TWO young school students were thrilled after letters which they sent to a certain, somewhat, prominent member of the royal family garnered a response from Windsor Castle.

Ava Pfrang, who is in Year 3, and Oliver Reader, in Year 4, both attend Cann Hall Primary School in Clacton and have continued doing so throughout the lockdown.

But during the coronavirus outbreak, teachers across the country who have been looking after the children of key workers have being approaching lessons slightly differently.

Instead of strictly following the curriculum, for example, they have favoured engaging and light-hearted activities to ensure pupils remain both stimulated and mentally unburdened by the pandemic.


At Cann Hall, in Constable Avenue, the pupils have been encouraged to write thank you letters to different members of the community, such as front-line workers and NHS employees.

They even sent positive messages to supermarket workers during the Easter Holidays in a bid to lift their spirits.

Last month, following a televised speech from the Queen, teacher Linda King thought it would be nice for her students to write to the longest-reigning British monarch.

“We thought it would be a kind gesture to thank Her Majesty the Queen for taking the time and effort to address the nation,” she said.

“We spoke about how people at home would be inspired and comforted by the Queen’s speech.”

Not long after the letters were sent off, Ava and Oliver were left stunned when they each received a personally addressed letter from the Queen’s lady-in-waiting.

In the letters, Richenda Elton states the Queen asked her to respond to the children because she “appreciated the kind message of support”.

She also says the much-loved monarch thought it was “kind” of Ava and Oliver to write to after being inspired by her national address.


Cann Hall headteacher Claire Russell said the children and her colleagues have been left thrilled by the response and said it teaches the importance of writing.

“During school closures we have continued to encourage our children, both at home and those at school accessing key worker provision, to write regularly,” she said.

“As a school, we always ensure that our pupils have a purpose for their writing, whether it is a story for the younger year groups to read, or a persuasive letter to a community representative.

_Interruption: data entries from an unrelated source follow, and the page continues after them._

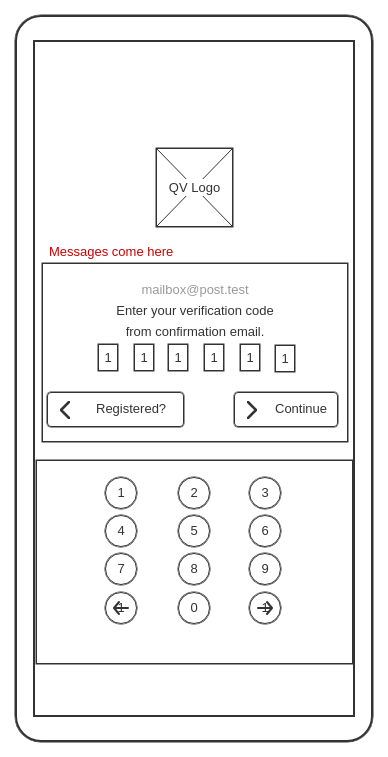
<!DOCTYPE html>
<html lang="en">
<head>
<meta charset="utf-8">
<title>Verification code wireframe</title>
<style>
:root {
  --ink: #333;
  --paper: #fff;
  --muted: #999;
  --alert: #c00;
}
* { box-sizing: border-box; margin: 0; padding: 0; }
body {
  width: 388px;
  height: 757px;
  overflow: hidden;
  padding: 15px;
  background: var(--paper);
  color: var(--ink);
  font: 13px/21px "Liberation Sans", Arial, sans-serif;
}
.device {
  width: 358px;
  height: 727px;
  padding: 23px 16px;
  border: 2px solid var(--ink);
  border-radius: 26px;
  box-shadow: 0 0 0 .5px var(--ink);
}
.screen {
  width: 322px;
  height: 677px;
  border: 2px solid var(--ink);
  display: flex;
  flex-direction: column;
  align-items: flex-start;
}
.outlined {
  border: 1px solid var(--ink);
  box-shadow: 0 0 0 .5px var(--ink);
}
.logo {
  position: relative;
  flex: none;
  display: grid;
  place-items: center;
  width: 77px;
  height: 79px;
  margin: 106px 0 0 121px;
}
.logo svg { position: absolute; inset: 0; width: 100%; height: 100%; }
.logo span {
  position: relative;
  padding: 0 1px;
  background: var(--paper);
  line-height: 17px;
  white-space: nowrap;
}
.message { height: 20px; margin: 15px 0 0 14px; line-height: 20px; color: var(--alert); }
.panel {
  flex: none;
  width: 306px;
  height: 179px;
  margin: 1px 0 0 7px;
  padding-top: 15px;
  text-align: center;
}
.email { color: var(--muted); }
.code {
  display: grid;
  grid-template-columns: 36px 34px 36px 36px 35px 20px;
  height: 27px;
  margin: 2px 0 0 55px;
}
.code span { width: 20px; height: 27px; line-height: 25px; }
.code span:last-child { position: relative; top: 1px; }
.actions { display: flex; gap: 50px; margin: 21px 0 0 4px; }
.button {
  display: flex;
  align-items: center;
  height: 35px;
  padding-left: 12px;
  border-radius: 4px;
  color: inherit;
  text-decoration: none;
  white-space: nowrap;
}
.button span { position: relative; top: -1px; }
.back { width: 137px; gap: 26px; }
.next { width: 104px; gap: 18px; }
.icon { flex: none; fill: none; stroke: var(--ink); stroke-width: 2.5; stroke-linecap: round; stroke-linejoin: round; }
.keypad {
  flex: none;
  display: grid;
  grid-template-columns: 73px 71px 32px;
  grid-template-rows: 38px 38px 39px 32px;
  width: 317px;
  height: 204px;
  margin: 18px 0 0 1px;
  padding: 16px 0 0 68px;
}
.key {
  position: relative;
  width: 32px;
  height: 32px;
  border-radius: 50%;
  line-height: 30px;
  text-align: center;
}
.key .icon { position: absolute; left: -1px; top: -1px; stroke-width: 2; }
</style>
</head>
<body>
<main class="device">
  <div class="screen">
    <div class="logo outlined">
      <svg viewBox="0 0 75 77" aria-hidden="true"><path d="M0 0L75 77M75 0L0 77" stroke="#333"/></svg>
      <span>QV Logo</span>
    </div>
    <p class="message">Messages come here</p>
    <section class="panel outlined">
      <p class="email">mailbox@post.test</p>
      <p>Enter your verification code<br>from confirmation email.</p>
      <div class="code">
        <span class="outlined">1</span>
        <span class="outlined">1</span>
        <span class="outlined">1</span>
        <span class="outlined">1</span>
        <span class="outlined">1</span>
        <span class="outlined">1</span>
      </div>
      <div class="actions">
        <a class="button back outlined" href="#">
          <svg class="icon" width="10" height="18" viewBox="0 0 10 18" aria-hidden="true"><path d="M9 1L1 9L9 17"/></svg>
          <span>Registered?</span>
        </a>
        <a class="button next outlined" href="#">
          <svg class="icon" width="10" height="18" viewBox="0 0 10 18" aria-hidden="true"><path d="M1 1L9 9L1 17"/></svg>
          <span>Continue</span>
        </a>
      </div>
    </section>
    <section class="keypad outlined" aria-label="Number pad">
      <span class="key outlined">1</span>
      <span class="key outlined">2</span>
      <span class="key outlined">3</span>
      <span class="key outlined">4</span>
      <span class="key outlined">5</span>
      <span class="key outlined">6</span>
      <span class="key outlined">7</span>
      <span class="key outlined">8</span>
      <span class="key outlined">9</span>
      <span class="key outlined">1<svg class="icon" width="32" height="32" viewBox="0 0 32 32" aria-hidden="true"><path d="M23 16H9M14 10L9 16L14 22"/></svg></span>
      <span class="key outlined">0</span>
      <span class="key outlined">1<svg class="icon" width="32" height="32" viewBox="0 0 32 32" aria-hidden="true"><path d="M9 16H23M18 10L23 16L18 22"/></svg></span>
    </section>
  </div>
</main>
</body>
</html>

“So, getting a reply from the Queen has demonstrated the value of writing to our children.

“We are really thrilled that they will be able to treasure this bit of writing for years to come.”